So, I have been at Deichmanske bibliotek (Oslo public library) for several weeks now and I felt that it was time to write about our work here.
Firstly, I work with a team of nine, where I’m just a pawn in a larger game. In relation to previous roles I have had, this is familiar territory; I have been part of similarly sized teams before. The real change is that we have very strong focus on methodology and collaboration, which hasn’t been a strong focus of previous teams, perhaps because we chose familiar methods, or — at times — didn’t think it was important. What is clear is that we’re using methods that are new to the majority of team members and this is a very interesting area (I’ll return to this in a moment).
There are a number of a prioris in the project: Koha, the FOSS library system; test-driven development and adapting the software we’re producing to use in the new Oslo public library, providing services for what looks like a cracking play at the public library game. To cover these in turn:
Koha is a perfectly serviceable library system, but it is still a library system; it is often rather odd and counter-intuitive (as well as downright stupid at times), but this is not the fault of Koha, it is a problem in every system in use in libraries. Processes can be changed and services improved, but these require a massive amount of re-thinking and re-tooling that it simply isn’t going to happen. Without a shadow of a doubt, there is so much broken in the way library systems work that it would be an interesting to start from scratch, however, the massive changes this would require of the institution and its staff would mean the project plan would slide out of view.
The project aims at 100% test coverage; it isn’t realistic to attempt 100% coverage, however, providing 100% tested artifacts is possible. To this end, we use both feature testing and unit testing for the software we develop in house. All development is driven by feature testing — behaviour-driven development — which ensures that the software we deploy is functionally specified and provided with automated tests. Test-driven development should be familiar to most people, but how test driven a project is varies. I’d say that this particular project is very test driven; we’re also practicing continuous delivery and aim for a devops approach that integrates all of the aspects of testing as a necessary part of the process of developing, deploying and maintaining software.
Services are thus defined as features that form a specification that can be easily programmed. We’re aiming for functionality that grows incrementally; because of this there is no design up front except the features we’re working on in the current project iteration.

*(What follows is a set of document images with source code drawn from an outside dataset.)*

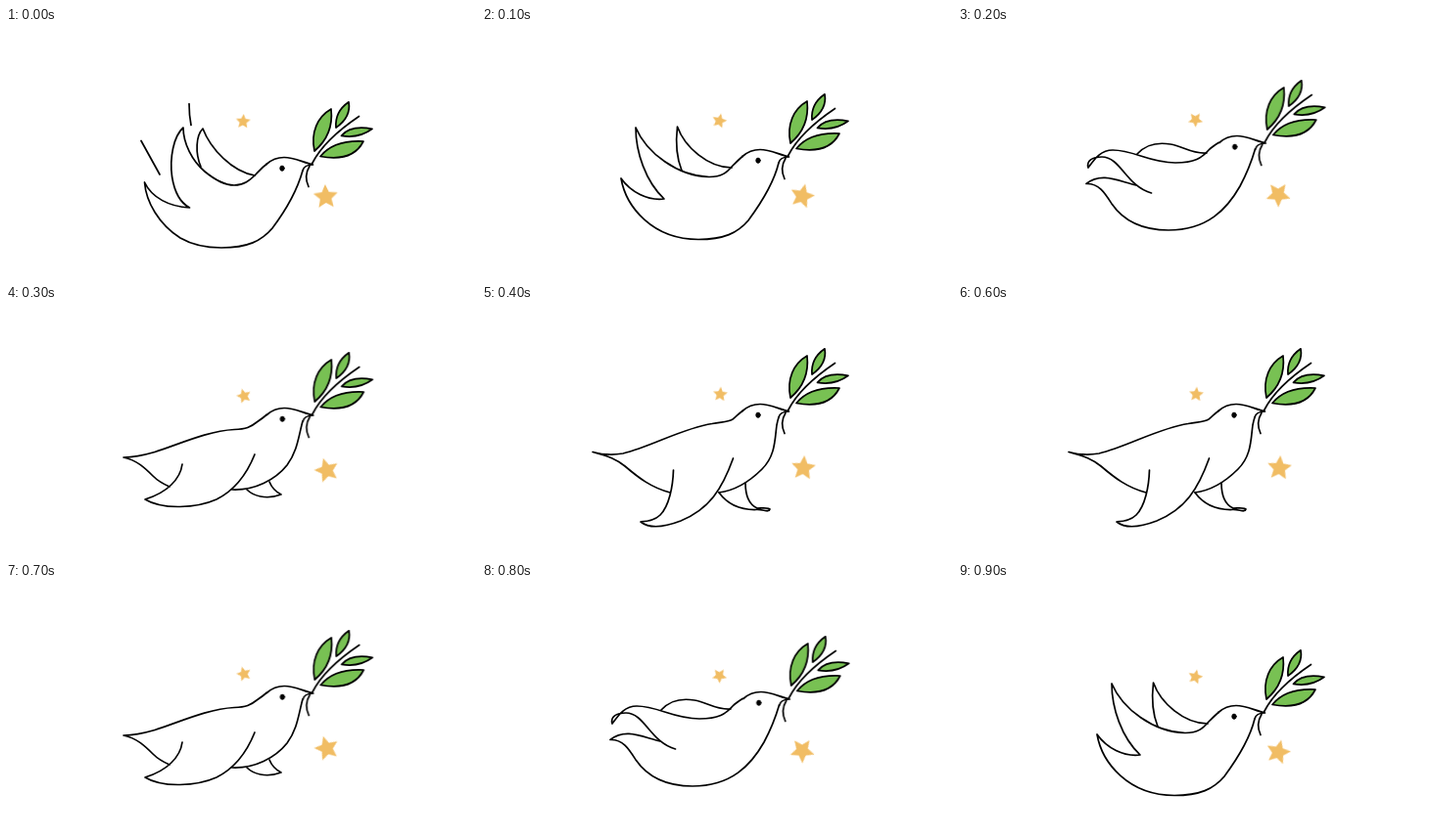
Recreate the animation shown at these times as an HTML page. Size 480 px wide and 256 px high, loop 1000 ms.

```html
<!DOCTYPE html>
<html lang="en">
<head>
<meta charset="utf-8">
<title>Dove with a branch</title>
<style>
html, body { margin: 0; width: 100%; height: 100%; overflow: hidden; background: #fff; }
svg { display: block; width: 100vw; height: 100vh; }
.ink { fill: none; stroke: #000; stroke-width: 1.7; stroke-linecap: round; stroke-linejoin: round; }
.leaf { fill: #78c153; }
.star { fill: #f1bd64; }

/* Ten held steps: wings go down through six poses and back up */
.pose, .head, .star { animation: 1s step-end infinite; }
.pose { opacity: 0; }
.up      { animation-name: up; }
.raised  { animation-name: raised; }
.level   { animation-name: level; }
.falling { animation-name: falling; }
.low     { animation-name: low; }
.down    { animation-name: down; }
.head    { animation-name: lift; }
.big     { animation-name: big; }
.small   { animation-name: small; }

@keyframes up      { 0% { opacity: 1 } 10%, 100% { opacity: 0 } }
@keyframes raised  { 0%, 20%, 100% { opacity: 0 } 10%, 90% { opacity: 1 } }
@keyframes level   { 0%, 30%, 90%, 100% { opacity: 0 } 20%, 80% { opacity: 1 } }
@keyframes falling { 0%, 40%, 80%, 100% { opacity: 0 } 30%, 70% { opacity: 1 } }
@keyframes low     { 0%, 50%, 70%, 100% { opacity: 0 } 40%, 60% { opacity: 1 } }
@keyframes down    { 0%, 60%, 100% { opacity: 0 } 50% { opacity: 1 } }

@keyframes lift {
  0%, 100% { transform: translate(0, 0) }
  10%, 90% { transform: translate(0, -8px) }
  20%, 80% { transform: translate(.7px, -22px) }
  30%, 70% { transform: translate(.3px, -28px) }
  40%, 60% { transform: translate(0, -32px) }
  50%      { transform: translate(0, -37px) }
}
@keyframes big {
  0%, 100% { transform: translate(326.5px, 173px) rotate(-3deg) }
  10%, 90% { transform: translate(327px, 172.3px) rotate(14deg) }
  20%, 80% { transform: translate(327px, 170.7px) rotate(35deg) }
  30%, 70% { transform: translate(327.6px, 168.4px) rotate(56deg) }
  40%, 60% { transform: translate(328.2px, 166px) rotate(77deg) }
  50%      { transform: translate(328.5px, 164.5px) rotate(90deg) }
}
@keyframes small {
  0%, 100% { transform: translate(242.2px, 95.8px) rotate(4deg) scale(.6) }
  10%, 90% { transform: translate(242.4px, 95.2px) rotate(14deg) scale(.6) }
  20%, 80% { transform: translate(242.5px, 94px) rotate(35deg) scale(.6) }
  30%, 70% { transform: translate(243px, 92.2px) rotate(56deg) scale(.6) }
  40%, 60% { transform: translate(243.3px, 90.5px) rotate(77deg) scale(.6) }
  50%      { transform: translate(243.5px, 89.5px) rotate(90deg) scale(.6) }
}
</style>
</head>
<body>
<svg viewBox="0 0 480 256">
  <defs>
    <path id="star" d="M0-13 3.6-5 12.4-4 5.8 1.900 7.600 10.500 0 6.100-7.600 10.500-5.800 1.900-12.400-4-3.600-5Z"/>
  </defs>

  <use href="#star" class="star small"/>
  <use href="#star" class="star big"/>

  <g class="ink">
    <g class="pose up">
      <path d="M187 77.500Q187 89 189 99.500M138 115.500 157 150"/>
      <path d="M266 139.500C261 143 258 147 255 150C249 156 243 161 233 161C223 161 214 156 203 147C190 136 181 118 181 102C171 111 167 133 169.500 152C172 168 178 179 187.500 184C167 183 149 174 141.500 158C143 178 156 201 178 215C190 222 205 225 220 225C247 225 261 218 272 205C287 185 298 164 303 146"/>
      <path d="M199 142C193 128 194 110 201 103C209 124 231 147 254 151"/>
    </g>

    <g class="pose raised">
      <path d="M266 131.500C262 135 259 138 256 141C250 148 245 152.500 232 152.500C200 152 168 128 157 102C157 127 167 157 186 175C169 177 152 168 142 154C147 183 174 216.500 221 216.500C247 216.500 261 210 272 197C286 178 298 159 303 138"/>
      <path d="M204 146C198 131 198 114 199.500 101C207 122 231 143 255 143"/>
    </g>

    <g class="pose level">
      <path d="M266 117.500C262 120 259 122 256 125C249 133 242 138 222 138C195 138 180 125 158 125C145 125 139 135 133 143C131 136 137 132 147 132C166 132 172 162 197.500 169"/>
      <path d="M182 161C164 157 147 147 131 159.500C144 159 150 169 157 180C168 196 186 207 215 207C255 207 275 185 288 162C296 147 300 136 303.500 124"/>
      <path d="M183 129C192 119 205 117 217 119C230 121 238 129 254 128"/>
    </g>

    <g class="pose falling">
      <path d="M266 111.500C262 115 259 117 256 119C250 124 245 126 233 126.500C205 128 176 142 152 149.500C140 153 130 155 120 155C134 158 142 166 150 174C155 179 160 182 167 185"/>
      <path d="M180 162C178 177 165 191 142 198C160 209 195 207 215 198C235 188 246 172 254 152"/>
      <path d="M231 188C254 189 275 178 287 163C298 148 299 132 303 118"/>
      <path d="M246 188C252 194 265 199 281 193C275 190 271 185 269 180"/>
    </g>

    <g class="pose low">
      <path d="M266 107.500C261 111 259 114 256 116C251 119 246 118.500 235 120.500C205 125 173 144 144 151C132 153 122 152 113 149.500C130 154 137 157 146 164C160 176 173 186 192 191"/>
      <path d="M195.500 168C195 185 191 205 182 214C176 220 168 220.500 162 221C172 229 190 225 203 220C232 208 245 188 256.500 156"/>
      <path d="M242 191C258 189 274 179 286 167C300 153 299 136 301 122Q302 117 303 114"/>
      <path d="M242 191C250 202 262 209 280 208.500C287 208 293 212 294 208C293 206 286 207 281 207C272 203 269 194 269 181"/>
    </g>

    <g class="pose down">
      <path d="M266 102.500C262 106 260 109 257 111C251 115 246 116 235 117.500C205 121 170 143 143 149C131 151 120 150 110.500 146.500C128 153 136 156 145 162C160 175 174 185 195 190"/>
      <path d="M197.500 167C199 187 197 211 187 225C183 231 178 235 172 236.500C184 241 203 231 214 222C236 204 249 181 258 153"/>
      <path d="M243 189C259 186 274 176 286 164C300 150 299 132 301 117Q302 112 303 109"/>
      <path d="M243 189C249 203 260 214 279 218C286 219 291 222 292 218C291 216 286 217 281 215C272 208 269 194 269 178"/>
    </g>

    <g class="head">
      <path d="M266 139.500C272 134 277 132.500 284 132.500C294 132.500 303 137.500 313.500 140C307 140 304 142 303 146"/>
      <path d="M360.500 90.500C342 103 322 120 312.500 139M310 141.500C306 148 306 156 309 162.500"/>
      <ellipse cx="282" cy="143.700" rx="2.200" ry="2.600" fill="#000" stroke-width="1"/>
      <g class="leaf">
        <path d="M315 126C311 107 318 91 332 83C334 101 328 115 315 126Z"/>
        <path d="M337 102C336 90 341 82 350 75.800C352 87 347 95 337 102Z"/>
        <path d="M342.500 110.300C350 101.500 362 101 374 103.300C365 110 355 112.500 342.500 110.300Z"/>
        <path d="M321 131.500C331 119 346 115 365 116C357 132 340 135 321 131.500Z"/>
      </g>
    </g>
  </g>
</svg>
</body>
</html>
```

It is interesting that there is a real struggle among team members (myself included) to accept the slow pace of building up the necessary framework to hold these — at times very complex — concepts in place; I take this as a very good sign as we’re all raring to get on with things.
We’re lucky in having very strong team members in the various domains that we’re working within; Oslo public library has over time built up a strong internal team with expertise in all aspects of deploying and managing new technologies built upon library systems in the public library space. The team is completed with external consultants (myself included) with expertise in project management, software development processes, semantic web technologies, library systems and general software development.

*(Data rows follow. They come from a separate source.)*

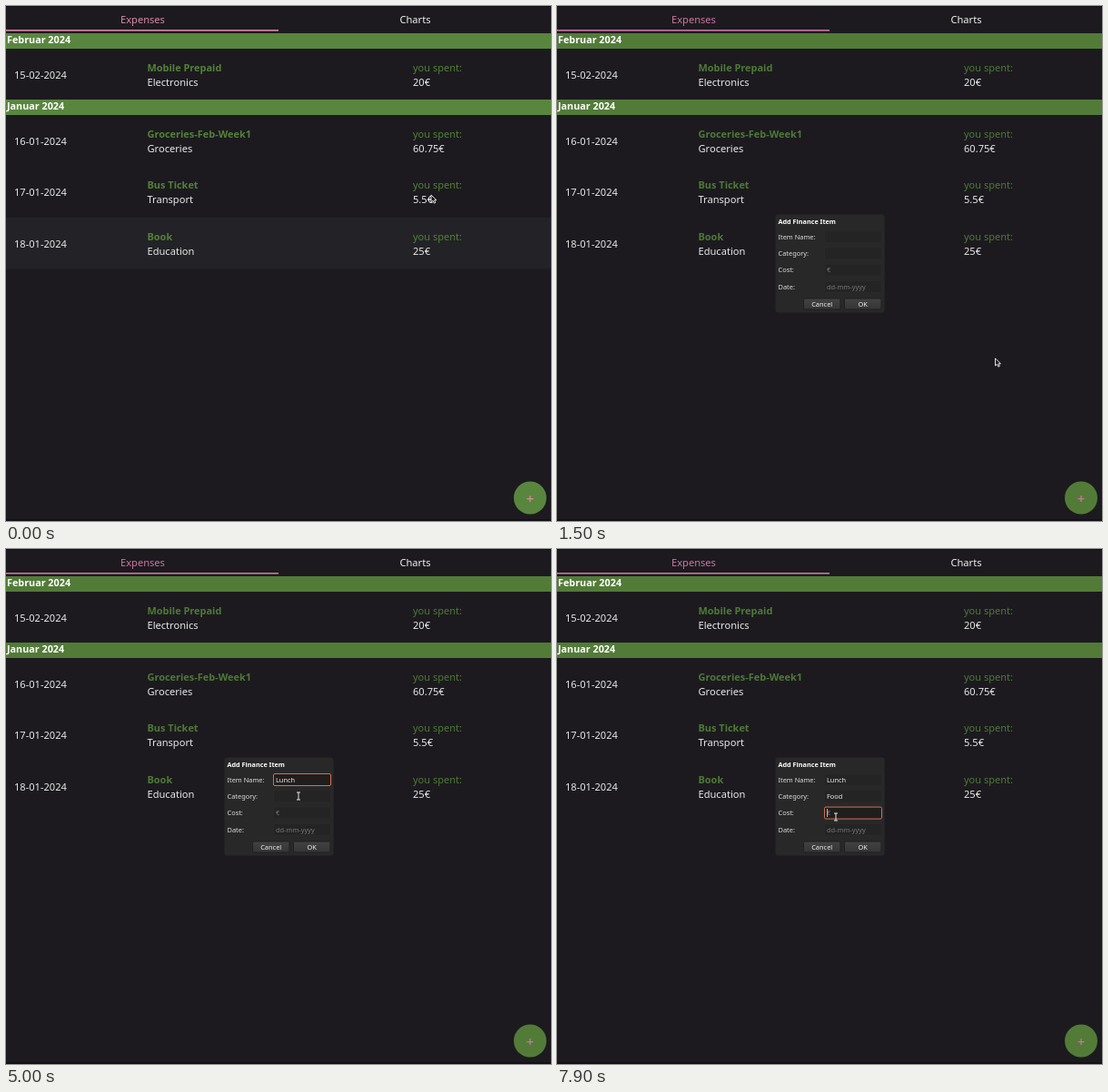
Animation, 600 px wide and 567 px high, one loop 8000 ms. Source, as an HTML page with a canvas:

```html
<!DOCTYPE html>
<html lang="en">
<head>
<meta charset="utf-8">
<title>Expenses</title>
<style>
  html, body { margin: 0; width: 100%; height: 100%; overflow: hidden; background: #1c1a1f; }
  canvas { display: block; }
</style>
</head>
<body>
<canvas id="stage" width="600" height="567"></canvas>
<script>
const ctx = document.getElementById('stage').getContext('2d');
const LOOP = 8000, STEP = 100;
const OPEN = 1200;
const FONT = '"Noto Sans", "Open Sans", sans-serif';

const months = [['Februar 2024', 30], ['Januar 2024', 103]];
const expenses = [
  ['15-02-2024', 'Mobile Prepaid', 'Electronics', '20€', 75.5],
  ['16-01-2024', 'Groceries-Feb-Week1', 'Groceries', '60.75€', 149],
  ['17-01-2024', 'Bus Ticket', 'Transport', '5.5€', 205],
  ['18-01-2024', 'Book', 'Education', '25€', 261.5]
];

// Form fields: when each gets focus and when its letters are typed
const fields = [
  { label: 'Item Name:', y: 254, hint: '', value: 'Lunch', focus: 2200, keys: [3100, 3400, 3700, 4000, 4300] },
  { label: 'Category:', y: 272.3, hint: '', value: 'Food', focus: 5500, keys: [6100, 6300, 6500, 6700] },
  { label: 'Cost:', y: 290.6, hint: '€', value: '', focus: 7500, keys: [] },
  { label: 'Date:', y: 309, hint: 'dd-mm-yyyy', value: '', focus: Infinity, keys: [] }
];

// Pointer stops: time, x, y
const pointer = [
  [0, 468, 208], [100, 474, 226], [400, 532, 477], [700, 574, 538], [1200, 574, 538],
  [1500, 482.5, 388], [2000, 317, 253], [4500, 317, 253], [4800, 322, 272],
  [6800, 322, 272], [7200, 307, 295], [8000, 307, 295]
];
const row3Glow = [[0, 0], [300, 1], [400, 1], [800, 0]];
const row4Glow = [[0, .5], [300, 1], [400, 1], [800, 0]];

function sample(stops, t) {
  const i = stops.findIndex(s => s[0] > t);
  if (i < 0) return stops.at(-1).slice(1);
  const a = stops[i - 1], b = stops[i];
  let k = (t - a[0]) / (b[0] - a[0]);
  k = k * k * (3 - 2 * k);
  return a.slice(1).map((v, j) => v + (b[j + 1] - v) * k);
}

function rect(x, y, w, h, fill) {
  ctx.fillStyle = fill;
  ctx.fillRect(x, y, w, h);
}

function box(x, y, w, h, r, fill, stroke) {
  ctx.beginPath();
  ctx.roundRect(x, y, w, h, r);
  ctx.fillStyle = fill;
  ctx.fill();
  if (stroke) {
    ctx.strokeStyle = stroke;
    ctx.lineWidth = 1;
    ctx.stroke();
  }
}

function text(str, x, y, color, size = 11.1, weight = 400, align = 'left') {
  ctx.font = `${weight} ${size}px ${FONT}`;
  ctx.textAlign = align;
  ctx.fillStyle = color;
  ctx.fillText(str, x, y);
}

function drawList(t) {
  const open = t >= OPEN;
  const green = open ? '#527b38' : '#59863e';
  const label = open ? '#4e7a36' : '#538239';
  const pink = open ? '#cd75a2' : '#d98aa6';

  rect(0, 0, 600, 567, '#1c1a1f');
  rect(0, 0, 600, 1, '#131217');
  rect(0, 565, 600, 2, '#131116');
  text('Expenses', 150.5, 19, pink, 11.1, 400, 'center');
  text('Charts', 450.5, 19, '#f0f0f0', 11.1, 400, 'center');
  rect(0, 26, 300, 1.6, pink);

  for (const [name, y] of months) {
    rect(0, y, 600, 17, green);
    text(name, 1, y + 11, '#fff', 10.8, 700);
  }

  ctx.globalAlpha = sample(row3Glow, t)[0];
  rect(0, 177, 600, 56, '#2b2a2f');
  ctx.globalAlpha = sample(row4Glow, t)[0];
  rect(0, 233, 600, 56.5, '#2b2a2f');
  ctx.globalAlpha = 1;

  for (const [date, name, category, cost, y] of expenses) {
    text(date, 9, y + 4, '#e8e8e8');
    text(name, 155.5, y - 4, label, 10.95, 700);
    text(category, 155.5, y + 12, '#e8e8e8');
    text('you spent:', 448, y - 4, label, 11);
    text(cost, 448, y + 12, '#e8e8e8');
  }

  ctx.beginPath();
  ctx.arc(577, 541.5, 18, 0, 2 * Math.PI);
  ctx.fillStyle = green;
  ctx.fill();
  rect(573.5, 542, 7, 1.2, pink);
  rect(576.4, 539, 1.2, 7, pink);
}

function drawField(field, t, active) {
  const { label, y, hint, value, focus, keys } = field;
  const typed = value.slice(0, keys.filter(k => k <= t).length);
  text(label, 243.5, y + 2.7, '#dedede', 7.4);
  box(294.5, y - 6.5, 63, 13, 1.5, active ? '#201d1d' : '#242424', active ? '#d5704e' : '#292929');
  text(typed || hint, 297, y + 2.7, typed ? '#ececec' : '#777', 7.4);
  if (active) {
    const last = Math.max(focus, ...keys.filter(k => k <= t));
    const caret = 297 + (typed ? ctx.measureText(typed).width : 0);
    if ((t - last) % 1000 < 500) rect(caret, y - 4.5, .8, 9, '#ddd');
  }
}

function drawDialog(t) {
  box(240.5, 229.5, 120, 108, 3, '#282828');
  text('Add Finance Item', 243.5, 239.7, '#fff', 7.25, 700);
  const active = fields.findLast(f => f.focus <= t);
  for (const field of fields) drawField(field, t, field === active);
  for (const [name, x] of [['Cancel', 271.5], ['OK', 316.5]]) {
    const shade = ctx.createLinearGradient(0, 322, 0, 334);
    shade.addColorStop(0, '#424242');
    shade.addColorStop(1, '#353535');
    box(x, 322, 40.5, 12, 1.5, shade, '#1f1f1f');
    text(name, x + 20.2, 330.8, '#eee', 7.4, 400, 'center');
  }
}

function drawPointer(t) {
  const [x, y] = sample(pointer, t);
  ctx.save();
  ctx.translate(x, y);
  ctx.lineWidth = 1;
  ctx.strokeStyle = '#e4e4e4';
  ctx.fillStyle = '#161616';
  if (t >= 2000) {
    ctx.stroke(new Path2D('M-2-4H2M0-4V4M-2 4H2'));
  } else {
    const arrow = new Path2D('M0 0V8L2 6.3L3.4 9.2L4.8 8.5L3.5 5.8H6Z');
    ctx.fill(arrow);
    ctx.stroke(arrow);
  }
  ctx.restore();
}

function frame() {
  const t = Math.floor(performance.now() % LOOP / STEP) * STEP;
  drawList(t);
  if (t >= OPEN) drawDialog(t);
  drawPointer(t);
  requestAnimationFrame(frame);
}
frame();
</script>
</body>
</html>
```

As we’re working within an existing institutional framework with pre-existing expertise, we’re using various technologies that are already deployed at Oslo public library. The nature of this expertise and devops approach has lead to a highly heterogeneous environment that I’m still not entirely comfortable with yet. I see that there is a great benefit in tools that are familiar for the other members in the team and I see how the choices we have made in specific instances are good choices, nevertheless I’m reminded of the long and painful process of getting to grips with JEE. Fortunately, I also see an end to this and feel far less at sea than I did a month ago.
One thing that I can really say that I am enjoying is getting back to pair programming, which is the best way to work as you’re able to do extraordinary things with two brains working in unison and you build strong relationships in this way. And the people I’m working with are pretty damned good…and also accept most of my weirdness 😉